**TASK TO CARRY OUT**
Go through the listing and set it down exactly, leaving out its pictures.
START DATA TO EXAMINE
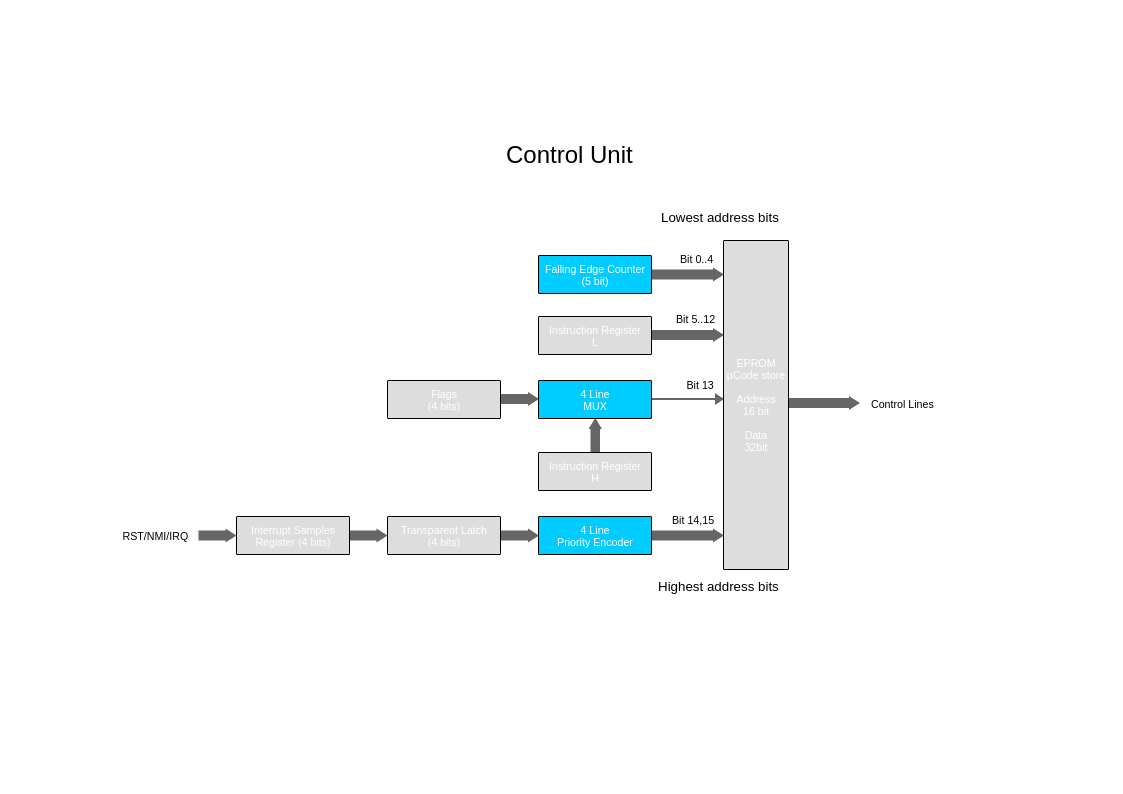
<!DOCTYPE html>
<html lang="en">
<head>
<meta charset="utf-8">
<title>Control Unit</title>
<style>
  :root {
    --paper: #ffffff;
    --ink: #000000;
    --block: #dddddd;
    --logic: #00ccff;
    --block-text: #ffffff;
    --bus: #666666;
  }
  * { box-sizing: border-box; margin: 0; }
  body {
    width: 1123px;
    height: 794px;
    overflow: hidden;
    background: var(--paper);
    color: var(--ink);
    font: 10.67px/12px "Liberation Sans", Arial, sans-serif;
  }
  .diagram { position: relative; width: 1123px; height: 794px; }
  .buses { position: absolute; inset: 0; fill: var(--bus); }
  .title, .caption, .label, .node {
    position: absolute;
    left: var(--x);
    top: var(--y);
    white-space: nowrap;
  }
  .title { font-size: 24px; line-height: 28px; font-weight: 400; }
  .caption { font-size: 13.33px; line-height: 16px; }
  .node {
    display: flex;
    align-items: center;
    justify-content: center;
    width: 114px;
    height: 39px;
    border: 1px solid var(--ink);
    border-radius: 1px;
    background: var(--block);
    color: var(--block-text);
    text-align: center;
  }
  .logic { background: var(--logic); }
  .store { flex-direction: column; gap: 12px; width: 66px; height: 330px; }
</style>
</head>
<body>
<main class="diagram">
  <h1 class="title" style="--x:506px;--y:141px">Control Unit</h1>

  <svg class="buses" width="1123" height="794" viewBox="0 0 1123 794" aria-hidden="true">
    <defs>
      <path id="long-bus" d="M0-5H61V-7L72 0L61 7V5H0Z"/>
      <path id="short-bus" d="M0-5H27V-7L38 0L27 7V5H0Z"/>
    </defs>
    <use href="#long-bus" x="652" y="274.5"/>
    <use href="#long-bus" x="652" y="335"/>
    <use href="#long-bus" x="652" y="535.5"/>
    <use href="#long-bus" x="788" y="403"/>
    <use href="#short-bus" x="501" y="399"/>
    <use href="#short-bus" x="198.5" y="535.5"/>
    <use href="#short-bus" x="349.5" y="535.5"/>
    <use href="#short-bus" x="501" y="535.5"/>
    <path d="M652 398H715V393L724 399L715 405V400H652Z"/>
    <path d="M590.5 452V429H588.5L595.3 418L602 429H600V452Z"/>
  </svg>

  <div class="node logic" style="--x:538px;--y:255px">Falling Edge Counter<br>(5 bit)</div>
  <div class="node" style="--x:538px;--y:316px">Instruction Register<br>L</div>
  <div class="node" style="--x:387px;--y:380px">Flags<br>(4 bits)</div>
  <div class="node logic" style="--x:538px;--y:380px">4 Line<br>MUX</div>
  <div class="node" style="--x:538px;--y:452px">Instruction Register<br>H</div>
  <div class="node" style="--x:236px;--y:516px">Interrupt Samples<br>Register (4 bits)</div>
  <div class="node" style="--x:387px;--y:516px">Transparent Latch<br>(4 bits)</div>
  <div class="node logic" style="--x:538px;--y:516px">4 Line<br>Priority Encoder</div>
  <div class="node store" style="--x:723px;--y:240px">
    <p>EPROM<br>µCode store</p>
    <p>Address<br>16 bit</p>
    <p>Data<br>32bit</p>
  </div>

  <p class="caption" style="--x:661px;--y:210px">Lowest address bits</p>
  <p class="caption" style="--x:658px;--y:579px">Highest address bits</p>

  <p class="label" style="--x:680px;--y:253px">Bit 0..4</p>
  <p class="label" style="--x:676px;--y:313px">Bit 5..12</p>
  <p class="label" style="--x:686.5px;--y:379px">Bit 13</p>
  <p class="label" style="--x:672px;--y:514px">Bit 14,15</p>
  <p class="label" style="--x:122.5px;--y:530px">RST/NMI/IRQ</p>
  <p class="label" style="--x:871px;--y:398px">Control Lines</p>
</main>
</body>
</html>
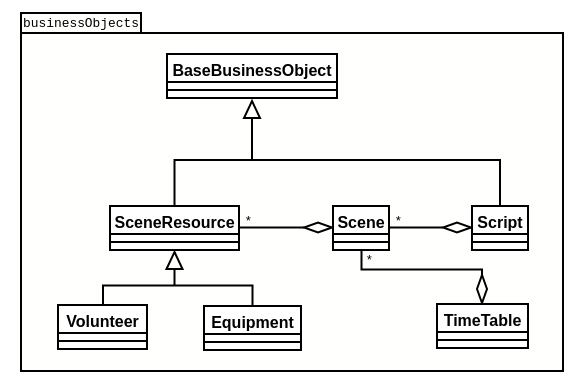
<!DOCTYPE html>
<html lang="en">
<head>
<meta charset="utf-8">
<title>businessObjects class diagram</title>
<style>
:root { --ink: #000; --paper: #fff; --package: #fffffd; --line: 2px; }
* { box-sizing: border-box; }
html, body { margin: 0; overflow: hidden; }
.diagram { position: relative; width: 584px; height: 384px; overflow: hidden; background: var(--paper); color: var(--ink); }
.package-tab, .package-body { position: absolute; left: 20px; border: var(--line) solid var(--ink); background: var(--package); }
.package-tab { top: 12px; width: 122px; height: 22px; }
.package-body { top: 32px; width: 544px; height: 340px; }
.connectors { position: absolute; left: 0; top: 0; }
.link { fill: none; stroke: var(--ink); stroke-width: 2; }
.marker { fill: var(--paper); stroke: var(--ink); stroke-width: 2; }
.label { font-family: "Liberation Mono", monospace; font-size: 12.8px; }
.name { font-family: "Liberation Sans", sans-serif; font-size: 16px; font-weight: 700; }
.class { position: absolute; display: grid; grid-template-rows: 28px 8px 8px; height: 46px; border: var(--line) solid var(--ink); background: var(--paper); }
.class .name { margin: 0; padding-top: 6px; line-height: 20px; text-align: center; white-space: nowrap; display: flex; justify-content: center; }
.attributes, .operations { border-top: var(--line) solid var(--ink); }
.class { grid-template-rows: 26px 8px 8px; }
.base { left: 166px; top: 53px; width: 172px; }
.resource { left: 109px; top: 205px; width: 131px; }
.scene { left: 332px; top: 205px; width: 58px; }
.script { left: 471px; top: 205px; width: 58px; }
.volunteer { left: 57px; top: 304px; width: 91px; }
.equipment { left: 203px; top: 305px; width: 99px; }
.timetable { left: 436px; top: 303px; width: 93px; }
</style>
</head>
<body>
<main class="diagram">
  <div class="package-body"></div>
  <div class="package-tab"></div>

  <svg class="connectors" width="584" height="384" viewBox="0 0 584 384">
    <defs>
      <polygon id="inherits" class="marker" points="0,0 8,17 -8,17"/>
      <polygon id="aggregates" class="marker" points="0,0 -14,5 -28,0 -14,-5"/>
    </defs>
    <text class="label" x="23" y="27" textLength="116" lengthAdjust="spacingAndGlyphs">businessObjects</text>

    <path class="link" d="M252 117V160M174.5 205V160H500V205"/>
    <use href="#inherits" x="252" y="101"/>

    <path class="link" d="M174.5 268V285.5H103V305M174.5 268V285.5H252.5V306"/>
    <use href="#inherits" x="174.5" y="252"/>

    <path class="link" d="M239 227.5H304M389 227.5H443M361.5 250V269.5H482V276"/>
    <use href="#aggregates" x="332" y="227.5"/>
    <use href="#aggregates" x="471" y="227.5"/>
    <use href="#aggregates" transform="translate(482 303) rotate(90)"/>

    <g class="label">
      <text x="244.500" y="225">*</text>
      <text x="394.500" y="225">*</text>
      <text x="365.500" y="264">*</text>
    </g>
  </svg>

  <section class="class base"><h2 class="name">BaseBusinessObject</h2><div class="attributes"></div><div class="operations"></div></section>
  <section class="class resource"><h2 class="name">SceneResource</h2><div class="attributes"></div><div class="operations"></div></section>
  <section class="class scene"><h2 class="name">Scene</h2><div class="attributes"></div><div class="operations"></div></section>
  <section class="class script"><h2 class="name">Script</h2><div class="attributes"></div><div class="operations"></div></section>
  <section class="class volunteer"><h2 class="name">Volunteer</h2><div class="attributes"></div><div class="operations"></div></section>
  <section class="class equipment"><h2 class="name">Equipment</h2><div class="attributes"></div><div class="operations"></div></section>
  <section class="class timetable"><h2 class="name">TimeTable</h2><div class="attributes"></div><div class="operations"></div></section>
</main>
</body>
</html>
END DATA TO EXAMINE
**REPLY**
<!DOCTYPE html>
<html lang="en">
<head>
<meta charset="utf-8">
<title>Control Unit</title>
<style>
  :root {
    --paper: #ffffff;
    --ink: #000000;
    --block: #dddddd;
    --logic: #00ccff;
    --block-text: #ffffff;
    --bus: #666666;
  }
  * { box-sizing: border-box; margin: 0; }
  body {
    width: 1123px;
    height: 794px;
    overflow: hidden;
    background: var(--paper);
    color: var(--ink);
    font: 10.67px/12px "Liberation Sans", Arial, sans-serif;
  }
  .diagram { position: relative; width: 1123px; height: 794px; }
  .buses { position: absolute; inset: 0; fill: var(--bus); }
  .title, .caption, .label, .node {
    position: absolute;
    left: var(--x);
    top: var(--y);
    white-space: nowrap;
  }
  .title { font-size: 24px; line-height: 28px; font-weight: 400; }
  .caption { font-size: 13.33px; line-height: 16px; }
  .node {
    display: flex;
    align-items: center;
    justify-content: center;
    width: 114px;
    height: 39px;
    border: 1px solid var(--ink);
    border-radius: 1px;
    background: var(--block);
    color: var(--block-text);
    text-align: center;
  }
  .logic { background: var(--logic); }
  .store { flex-direction: column; gap: 12px; width: 66px; height: 330px; }
</style>
</head>
<body>
<main class="diagram">
  <h1 class="title" style="--x:506px;--y:141px">Control Unit</h1>

  <svg class="buses" width="1123" height="794" viewBox="0 0 1123 794" aria-hidden="true">
    <defs>
      <path id="long-bus" d="M0-5H61V-7L72 0L61 7V5H0Z"/>
      <path id="short-bus" d="M0-5H27V-7L38 0L27 7V5H0Z"/>
    </defs>
    <use href="#long-bus" x="652" y="274.5"/>
    <use href="#long-bus" x="652" y="335"/>
    <use href="#long-bus" x="652" y="535.5"/>
    <use href="#long-bus" x="788" y="403"/>
    <use href="#short-bus" x="501" y="399"/>
    <use href="#short-bus" x="198.5" y="535.5"/>
    <use href="#short-bus" x="349.5" y="535.5"/>
    <use href="#short-bus" x="501" y="535.5"/>
    <path d="M652 398H715V393L724 399L715 405V400H652Z"/>
    <path d="M590.5 452V429H588.5L595.3 418L602 429H600V452Z"/>
  </svg>

  <div class="node logic" style="--x:538px;--y:255px">Falling Edge Counter<br>(5 bit)</div>
  <div class="node" style="--x:538px;--y:316px">Instruction Register<br>L</div>
  <div class="node" style="--x:387px;--y:380px">Flags<br>(4 bits)</div>
  <div class="node logic" style="--x:538px;--y:380px">4 Line<br>MUX</div>
  <div class="node" style="--x:538px;--y:452px">Instruction Register<br>H</div>
  <div class="node" style="--x:236px;--y:516px">Interrupt Samples<br>Register (4 bits)</div>
  <div class="node" style="--x:387px;--y:516px">Transparent Latch<br>(4 bits)</div>
  <div class="node logic" style="--x:538px;--y:516px">4 Line<br>Priority Encoder</div>
  <div class="node store" style="--x:723px;--y:240px">
    <p>EPROM<br>µCode store</p>
    <p>Address<br>16 bit</p>
    <p>Data<br>32bit</p>
  </div>

  <p class="caption" style="--x:661px;--y:210px">Lowest address bits</p>
  <p class="caption" style="--x:658px;--y:579px">Highest address bits</p>

  <p class="label" style="--x:680px;--y:253px">Bit 0..4</p>
  <p class="label" style="--x:676px;--y:313px">Bit 5..12</p>
  <p class="label" style="--x:686.5px;--y:379px">Bit 13</p>
  <p class="label" style="--x:672px;--y:514px">Bit 14,15</p>
  <p class="label" style="--x:122.5px;--y:530px">RST/NMI/IRQ</p>
  <p class="label" style="--x:871px;--y:398px">Control Lines</p>
</main>
</body>
</html>
<!DOCTYPE html>
<html lang="en">
<head>
<meta charset="utf-8">
<title>businessObjects class diagram</title>
<style>
:root { --ink: #000; --paper: #fff; --package: #fffffd; --line: 2px; }
* { box-sizing: border-box; }
html, body { margin: 0; overflow: hidden; }
.diagram { position: relative; width: 584px; height: 384px; overflow: hidden; background: var(--paper); color: var(--ink); }
.package-tab, .package-body { position: absolute; left: 20px; border: var(--line) solid var(--ink); background: var(--package); }
.package-tab { top: 12px; width: 122px; height: 22px; }
.package-body { top: 32px; width: 544px; height: 340px; }
.connectors { position: absolute; left: 0; top: 0; }
.link { fill: none; stroke: var(--ink); stroke-width: 2; }
.marker { fill: var(--paper); stroke: var(--ink); stroke-width: 2; }
.label { font-family: "Liberation Mono", monospace; font-size: 12.8px; }
.name { font-family: "Liberation Sans", sans-serif; font-size: 16px; font-weight: 700; }
.class { position: absolute; display: grid; grid-template-rows: 28px 8px 8px; height: 46px; border: var(--line) solid var(--ink); background: var(--paper); }
.class .name { margin: 0; padding-top: 6px; line-height: 20px; text-align: center; white-space: nowrap; display: flex; justify-content: center; }
.attributes, .operations { border-top: var(--line) solid var(--ink); }
.class { grid-template-rows: 26px 8px 8px; }
.base { left: 166px; top: 53px; width: 172px; }
.resource { left: 109px; top: 205px; width: 131px; }
.scene { left: 332px; top: 205px; width: 58px; }
.script { left: 471px; top: 205px; width: 58px; }
.volunteer { left: 57px; top: 304px; width: 91px; }
.equipment { left: 203px; top: 305px; width: 99px; }
.timetable { left: 436px; top: 303px; width: 93px; }
</style>
</head>
<body>
<main class="diagram">
  <div class="package-body"></div>
  <div class="package-tab"></div>

  <svg class="connectors" width="584" height="384" viewBox="0 0 584 384">
    <defs>
      <polygon id="inherits" class="marker" points="0,0 8,17 -8,17"/>
      <polygon id="aggregates" class="marker" points="0,0 -14,5 -28,0 -14,-5"/>
    </defs>
    <text class="label" x="23" y="27" textLength="116" lengthAdjust="spacingAndGlyphs">businessObjects</text>

    <path class="link" d="M252 117V160M174.5 205V160H500V205"/>
    <use href="#inherits" x="252" y="101"/>

    <path class="link" d="M174.5 268V285.5H103V305M174.5 268V285.5H252.5V306"/>
    <use href="#inherits" x="174.5" y="252"/>

    <path class="link" d="M239 227.5H304M389 227.5H443M361.5 250V269.5H482V276"/>
    <use href="#aggregates" x="332" y="227.5"/>
    <use href="#aggregates" x="471" y="227.5"/>
    <use href="#aggregates" transform="translate(482 303) rotate(90)"/>

    <g class="label">
      <text x="244.500" y="225">*</text>
      <text x="394.500" y="225">*</text>
      <text x="365.500" y="264">*</text>
    </g>
  </svg>

  <section class="class base"><h2 class="name">BaseBusinessObject</h2><div class="attributes"></div><div class="operations"></div></section>
  <section class="class resource"><h2 class="name">SceneResource</h2><div class="attributes"></div><div class="operations"></div></section>
  <section class="class scene"><h2 class="name">Scene</h2><div class="attributes"></div><div class="operations"></div></section>
  <section class="class script"><h2 class="name">Script</h2><div class="attributes"></div><div class="operations"></div></section>
  <section class="class volunteer"><h2 class="name">Volunteer</h2><div class="attributes"></div><div class="operations"></div></section>
  <section class="class equipment"><h2 class="name">Equipment</h2><div class="attributes"></div><div class="operations"></div></section>
  <section class="class timetable"><h2 class="name">TimeTable</h2><div class="attributes"></div><div class="operations"></div></section>
</main>
</body>
</html>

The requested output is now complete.